** Opening Source information block **

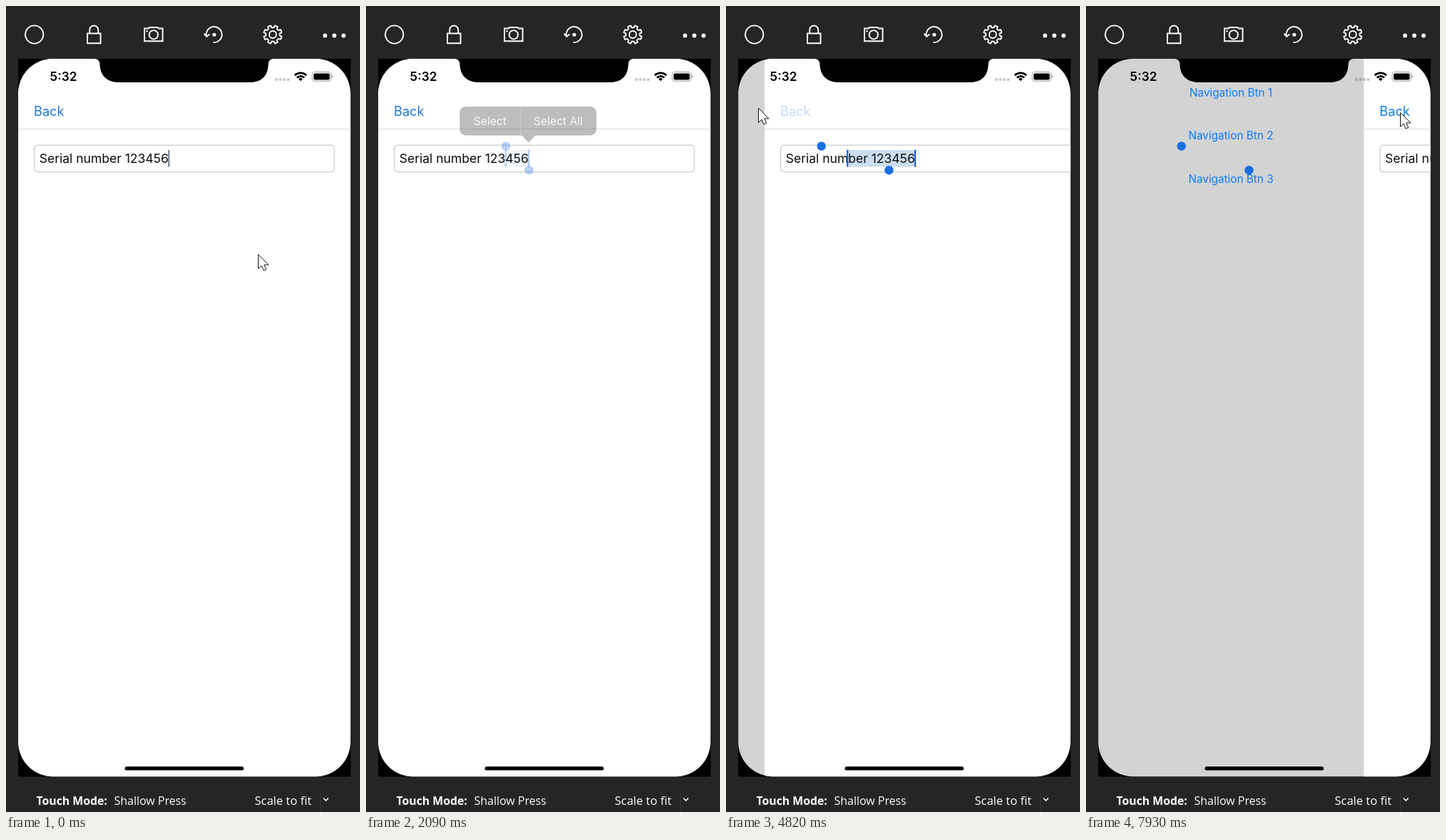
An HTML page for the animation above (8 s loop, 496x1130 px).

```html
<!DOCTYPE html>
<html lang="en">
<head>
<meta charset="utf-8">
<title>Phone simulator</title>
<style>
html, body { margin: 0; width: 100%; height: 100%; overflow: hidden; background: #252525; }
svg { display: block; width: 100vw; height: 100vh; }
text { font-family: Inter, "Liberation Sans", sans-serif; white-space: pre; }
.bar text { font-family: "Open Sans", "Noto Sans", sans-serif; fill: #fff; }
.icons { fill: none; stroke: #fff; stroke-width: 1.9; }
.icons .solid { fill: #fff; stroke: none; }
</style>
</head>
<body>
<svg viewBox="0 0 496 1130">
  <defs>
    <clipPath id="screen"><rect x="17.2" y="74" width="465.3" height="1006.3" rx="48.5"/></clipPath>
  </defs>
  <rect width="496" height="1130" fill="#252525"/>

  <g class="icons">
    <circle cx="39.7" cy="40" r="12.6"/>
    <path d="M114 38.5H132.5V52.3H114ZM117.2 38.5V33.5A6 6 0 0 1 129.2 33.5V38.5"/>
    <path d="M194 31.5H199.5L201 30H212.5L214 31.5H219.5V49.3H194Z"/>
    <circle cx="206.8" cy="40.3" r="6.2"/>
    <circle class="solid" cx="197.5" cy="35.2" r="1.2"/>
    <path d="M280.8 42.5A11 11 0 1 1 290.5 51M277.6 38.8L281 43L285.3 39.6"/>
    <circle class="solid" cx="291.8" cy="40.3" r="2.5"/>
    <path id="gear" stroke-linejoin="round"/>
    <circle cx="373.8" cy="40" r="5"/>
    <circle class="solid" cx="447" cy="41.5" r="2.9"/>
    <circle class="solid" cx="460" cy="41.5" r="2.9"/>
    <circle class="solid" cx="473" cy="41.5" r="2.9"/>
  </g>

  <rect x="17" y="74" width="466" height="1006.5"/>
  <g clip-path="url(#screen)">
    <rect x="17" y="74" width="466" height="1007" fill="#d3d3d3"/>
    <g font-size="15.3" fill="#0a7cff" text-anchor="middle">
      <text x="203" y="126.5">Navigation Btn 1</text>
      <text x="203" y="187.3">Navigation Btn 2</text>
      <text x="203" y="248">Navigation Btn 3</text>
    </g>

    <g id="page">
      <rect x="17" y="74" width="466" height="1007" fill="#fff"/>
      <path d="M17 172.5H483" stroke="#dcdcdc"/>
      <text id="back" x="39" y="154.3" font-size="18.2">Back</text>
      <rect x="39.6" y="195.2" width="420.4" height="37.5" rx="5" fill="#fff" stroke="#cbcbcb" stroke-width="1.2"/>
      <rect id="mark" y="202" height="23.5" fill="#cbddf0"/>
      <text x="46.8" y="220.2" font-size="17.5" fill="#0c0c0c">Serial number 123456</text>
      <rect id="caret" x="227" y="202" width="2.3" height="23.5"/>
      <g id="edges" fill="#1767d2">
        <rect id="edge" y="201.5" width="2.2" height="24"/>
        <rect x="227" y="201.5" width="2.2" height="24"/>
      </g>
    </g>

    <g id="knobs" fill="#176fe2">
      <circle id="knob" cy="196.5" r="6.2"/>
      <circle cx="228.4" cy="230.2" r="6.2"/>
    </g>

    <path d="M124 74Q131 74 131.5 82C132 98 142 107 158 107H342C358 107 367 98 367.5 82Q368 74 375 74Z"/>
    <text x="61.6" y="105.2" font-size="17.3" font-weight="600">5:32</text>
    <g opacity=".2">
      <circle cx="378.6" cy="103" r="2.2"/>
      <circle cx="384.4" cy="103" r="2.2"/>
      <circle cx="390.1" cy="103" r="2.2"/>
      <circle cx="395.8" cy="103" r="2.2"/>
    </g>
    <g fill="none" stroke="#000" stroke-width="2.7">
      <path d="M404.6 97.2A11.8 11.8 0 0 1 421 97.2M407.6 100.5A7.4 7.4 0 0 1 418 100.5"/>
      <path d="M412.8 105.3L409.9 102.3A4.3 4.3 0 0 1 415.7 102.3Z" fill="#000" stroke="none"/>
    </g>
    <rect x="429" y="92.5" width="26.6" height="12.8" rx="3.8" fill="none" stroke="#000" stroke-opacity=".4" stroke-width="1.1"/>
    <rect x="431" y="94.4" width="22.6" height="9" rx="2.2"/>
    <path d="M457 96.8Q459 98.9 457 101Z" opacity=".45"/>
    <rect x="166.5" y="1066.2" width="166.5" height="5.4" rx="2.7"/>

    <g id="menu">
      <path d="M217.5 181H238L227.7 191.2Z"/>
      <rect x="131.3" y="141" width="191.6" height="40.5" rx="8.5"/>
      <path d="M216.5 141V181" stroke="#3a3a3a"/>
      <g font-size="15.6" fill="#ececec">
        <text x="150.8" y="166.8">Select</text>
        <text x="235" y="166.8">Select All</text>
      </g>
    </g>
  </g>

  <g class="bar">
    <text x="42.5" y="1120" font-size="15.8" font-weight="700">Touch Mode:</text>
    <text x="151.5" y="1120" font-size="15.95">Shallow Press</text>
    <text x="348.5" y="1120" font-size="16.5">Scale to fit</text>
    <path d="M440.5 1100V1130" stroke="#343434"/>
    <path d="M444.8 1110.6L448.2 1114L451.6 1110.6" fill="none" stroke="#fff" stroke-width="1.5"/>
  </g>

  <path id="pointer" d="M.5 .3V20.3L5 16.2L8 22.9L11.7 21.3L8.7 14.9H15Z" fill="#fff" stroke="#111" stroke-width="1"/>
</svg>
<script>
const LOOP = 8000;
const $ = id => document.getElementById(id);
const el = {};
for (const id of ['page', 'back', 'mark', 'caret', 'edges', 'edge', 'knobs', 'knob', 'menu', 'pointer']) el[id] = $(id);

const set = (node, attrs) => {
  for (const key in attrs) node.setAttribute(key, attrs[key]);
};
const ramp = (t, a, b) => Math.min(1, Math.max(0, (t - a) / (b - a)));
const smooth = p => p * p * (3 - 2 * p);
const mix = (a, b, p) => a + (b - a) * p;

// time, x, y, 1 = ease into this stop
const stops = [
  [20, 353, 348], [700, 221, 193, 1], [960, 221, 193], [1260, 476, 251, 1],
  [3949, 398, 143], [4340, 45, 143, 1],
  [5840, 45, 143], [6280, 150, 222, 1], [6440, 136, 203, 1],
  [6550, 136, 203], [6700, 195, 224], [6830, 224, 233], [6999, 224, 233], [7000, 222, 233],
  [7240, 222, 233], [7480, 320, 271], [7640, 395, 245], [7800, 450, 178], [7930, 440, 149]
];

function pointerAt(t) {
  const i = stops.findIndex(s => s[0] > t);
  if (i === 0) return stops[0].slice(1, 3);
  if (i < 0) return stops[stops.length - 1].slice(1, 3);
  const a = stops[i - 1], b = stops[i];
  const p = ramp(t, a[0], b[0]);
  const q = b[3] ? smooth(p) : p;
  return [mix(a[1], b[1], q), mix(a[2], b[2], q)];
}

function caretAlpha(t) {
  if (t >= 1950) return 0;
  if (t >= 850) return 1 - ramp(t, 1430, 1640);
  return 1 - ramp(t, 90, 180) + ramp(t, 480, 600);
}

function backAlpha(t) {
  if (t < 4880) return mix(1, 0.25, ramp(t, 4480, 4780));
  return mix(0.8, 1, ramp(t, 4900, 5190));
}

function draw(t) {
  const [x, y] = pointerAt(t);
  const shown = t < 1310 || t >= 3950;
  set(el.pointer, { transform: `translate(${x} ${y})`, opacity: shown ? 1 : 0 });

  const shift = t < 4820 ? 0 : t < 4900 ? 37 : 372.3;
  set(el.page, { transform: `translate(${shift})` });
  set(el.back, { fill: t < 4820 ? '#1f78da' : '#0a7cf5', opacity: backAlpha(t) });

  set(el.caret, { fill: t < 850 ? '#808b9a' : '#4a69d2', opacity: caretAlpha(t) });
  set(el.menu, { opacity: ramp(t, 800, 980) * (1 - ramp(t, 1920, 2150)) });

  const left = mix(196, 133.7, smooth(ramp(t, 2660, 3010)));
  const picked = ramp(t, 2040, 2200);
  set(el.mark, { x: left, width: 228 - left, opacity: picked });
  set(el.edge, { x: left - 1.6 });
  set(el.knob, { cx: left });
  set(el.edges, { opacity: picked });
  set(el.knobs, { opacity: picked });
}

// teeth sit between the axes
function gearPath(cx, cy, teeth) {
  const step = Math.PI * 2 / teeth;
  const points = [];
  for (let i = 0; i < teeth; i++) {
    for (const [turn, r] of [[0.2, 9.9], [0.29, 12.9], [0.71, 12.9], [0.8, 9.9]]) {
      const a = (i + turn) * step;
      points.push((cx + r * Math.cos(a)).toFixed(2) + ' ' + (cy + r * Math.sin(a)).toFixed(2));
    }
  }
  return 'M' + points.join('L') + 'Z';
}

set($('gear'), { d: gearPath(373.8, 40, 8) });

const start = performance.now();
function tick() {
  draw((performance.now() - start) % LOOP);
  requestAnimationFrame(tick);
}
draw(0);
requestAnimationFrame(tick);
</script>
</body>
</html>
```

** Closing Source information block **

Report each line of the data in which "stops" occurs.

const stops = [
  const i = stops.findIndex(s => s[0] > t);
  if (i === 0) return stops[0].slice(1, 3);
  if (i < 0) return stops[stops.length - 1].slice(1, 3);
  const a = stops[i - 1], b = stops[i];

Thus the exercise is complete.